Within this cheerlessness, the masses stare resignedly at our cover pages with knowing glares. They know they would never hear the infinitesimal clangour of chilled truth neither shall they enjoy the comfort of temperate hope because we have become the aberration of their desperate circumstances.

Yet we pride ourselves as national heroes. Noble intellectuals and men and women of letters. Such is the wonder of a newspaper column; it goads too many of us columnists to think too highly of ourselves.

Add to the mix, a mass of fawning, frosty readership and you have a perfect cocktail that makes a narcissist and lapdog of even the most modest journalist.

How far we evolve depends on the quality of citizenship exhibited by the most patronizing and hostile audience. Yet it would never do to lay the blame for what we have become on society. That would be tantamount to perpetuating the “Nigerian factor” – that ageless pretext we have learnt to incite every time we fall short of measure.

Are we truly great and heroic? Are we uncommon, high-cultivated men and women of letters; stout seekers of truth and shiners of hope?

We claim: ‘If we are no heroic shiners of light, it’s because our readers aren’t heroic seekers of it.” True, most columnists live to fight monstrosities visited on us by the ruling class because they covet the beauty of ‘stomach infrastructure’ as their teeming readership.

Columnists live to echo the cynicism and intolerable disloyalty of all manners of readership. And many a reader lives to applaud such treachery because it is politically correct to do so. The result is the gang of conscienceless and duplicitous citizenry that we have. Thus Nigeria embellishes truths into absurdities and bad lies.

Every day, we fail our people with shame we do not feel. We have become the stamen that lets down the azalea, the comforter that brings grief, the emissaries of needless hate. We have become slaves to the tyrants we ought to remove. Did we fight the military to a standstill so that we may become their instruments when they turned democratic tyrants?
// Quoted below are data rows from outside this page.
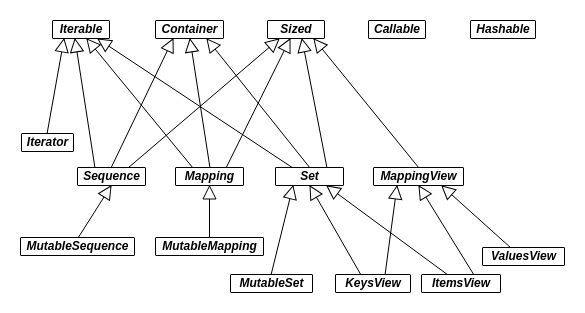
<!DOCTYPE html>
<html lang="en">
<head>
<meta charset="utf-8">
<title>Collection class hierarchy</title>
<style>
:root { --ink: #000; --paper: #fff; }
* { box-sizing: border-box; }
html, body { margin: 0; background: var(--paper); }
body { width: 585px; height: 313px; overflow: hidden; }
.diagram { position: relative; width: 585px; height: 313px; overflow: hidden; background: var(--paper); }
.inheritance { position: absolute; left: 0; top: 0; display: block; }
.inheritance line { stroke: var(--ink); stroke-width: 1; marker-end: url(#inherits); }
.arrowhead { fill: var(--paper); stroke: var(--ink); stroke-width: 1; }
.node {
  position: absolute; left: var(--x); top: var(--y); width: var(--w); height: 19px;
  display: flex; align-items: center; justify-content: center;
  border: 1px solid var(--ink); border-radius: 1px; background: var(--paper); color: var(--ink);
  font: italic bold 12px/17px "Liberation Sans", Arial, sans-serif; white-space: nowrap;
}
.base { --y: 20px; }
.abstract { --y: 167px; }
.mutable { --y: 237px; }
.view { --y: 274px; }
</style>
</head>
<body>
<main class="diagram">
  <svg class="inheritance" width="585" height="313" viewBox="0 0 585 313" aria-hidden="true">
    <defs>
      <marker id="inherits" markerUnits="userSpaceOnUse" markerWidth="16" markerHeight="16" refX="14" refY="8" orient="auto">
        <polygon class="arrowhead" points="14,8 1,1.5 1,14.5"/>
      </marker>
    </defs>
    <g class="to-iterable">
      <line x1="47" y1="134" x2="64" y2="39"/>
      <line x1="95" y1="168" x2="75" y2="39"/>
      <line x1="193" y1="168" x2="87" y2="39"/>
      <line x1="293" y1="168" x2="98" y2="39"/>
    </g>
    <g class="to-container">
      <line x1="111" y1="168" x2="173" y2="39"/>
      <line x1="210" y1="168" x2="190" y2="39"/>
      <line x1="310" y1="168" x2="207" y2="39"/>
    </g>
    <g class="to-sized">
      <line x1="128" y1="168" x2="279" y2="39"/>
      <line x1="226" y1="168" x2="290" y2="39"/>
      <line x1="327" y1="168" x2="302" y2="39"/>
      <line x1="419" y1="168" x2="314" y2="39"/>
    </g>
    <g class="to-abstract">
      <line x1="78" y1="238" x2="111" y2="186"/>
      <line x1="209.5" y1="238" x2="209.5" y2="186"/>
      <line x1="271" y1="275" x2="293" y2="186"/>
      <line x1="361" y1="275" x2="310" y2="186"/>
      <line x1="448" y1="275" x2="327" y2="186"/>
    </g>
    <g class="to-mapping-view">
      <line x1="385" y1="275" x2="397" y2="186"/>
      <line x1="474" y1="275" x2="419" y2="186"/>
      <line x1="511" y1="248" x2="442" y2="186"/>
    </g>
  </svg>

  <div class="node base" style="--x:52px;--w:58px">Iterable</div>
  <div class="node base" style="--x:155px;--w:69px">Container</div>
  <div class="node base" style="--x:267px;--w:58px">Sized</div>
  <div class="node base" style="--x:368px;--w:58px">Callable</div>
  <div class="node base" style="--x:470px;--w:66px">Hashable</div>

  <div class="node" style="--x:21px;--y:133px;--w:53px">Iterator</div>

  <div class="node abstract" style="--x:77px;--w:69px">Sequence</div>
  <div class="node abstract" style="--x:175px;--w:69px">Mapping</div>
  <div class="node abstract" style="--x:275px;--w:69px">Set</div>
  <div class="node abstract" style="--x:373px;--w:91px">MappingView</div>

  <div class="node mutable" style="--x:20px;--w:115px">MutableSequence</div>
  <div class="node mutable" style="--x:155px;--w:109px">MutableMapping</div>

  <div class="node view" style="--x:230px;--w:83px">MutableSet</div>
  <div class="node view" style="--x:335px;--w:76px">KeysView</div>
  <div class="node view" style="--x:421px;--w:80px">ItemsView</div>
  <div class="node" style="--x:482px;--y:247px;--w:83px">ValuesView</div>
</main>
</body>
</html>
We offer no direction save our shenanigans in the interest of the ruling class. Today every columnist seeks friends in high places but then, we are only being Nigerian. It’s time we inspired by the wisdom of sages from whose ashes we struggle to rise.

Let us put heart to what our pens intone. Let us become the conscience of the ruling class and the pulse of the breadlines lest we become dead to future generations; lest they never get to read of our selfless beginnings and know of the noon that confused us and the sunset of our debauchery.

If we fail to change, our twilight will malign us. And in death, we shall lay rapt in lowly graves, our ears keen for the least abrasive diatribe we may get to treasure as the eulogies we never had.

Let us brighten our world with truth. Let us imbue it with wisdom and deep delight.

Filed Under: Uncategorized / 5 years ago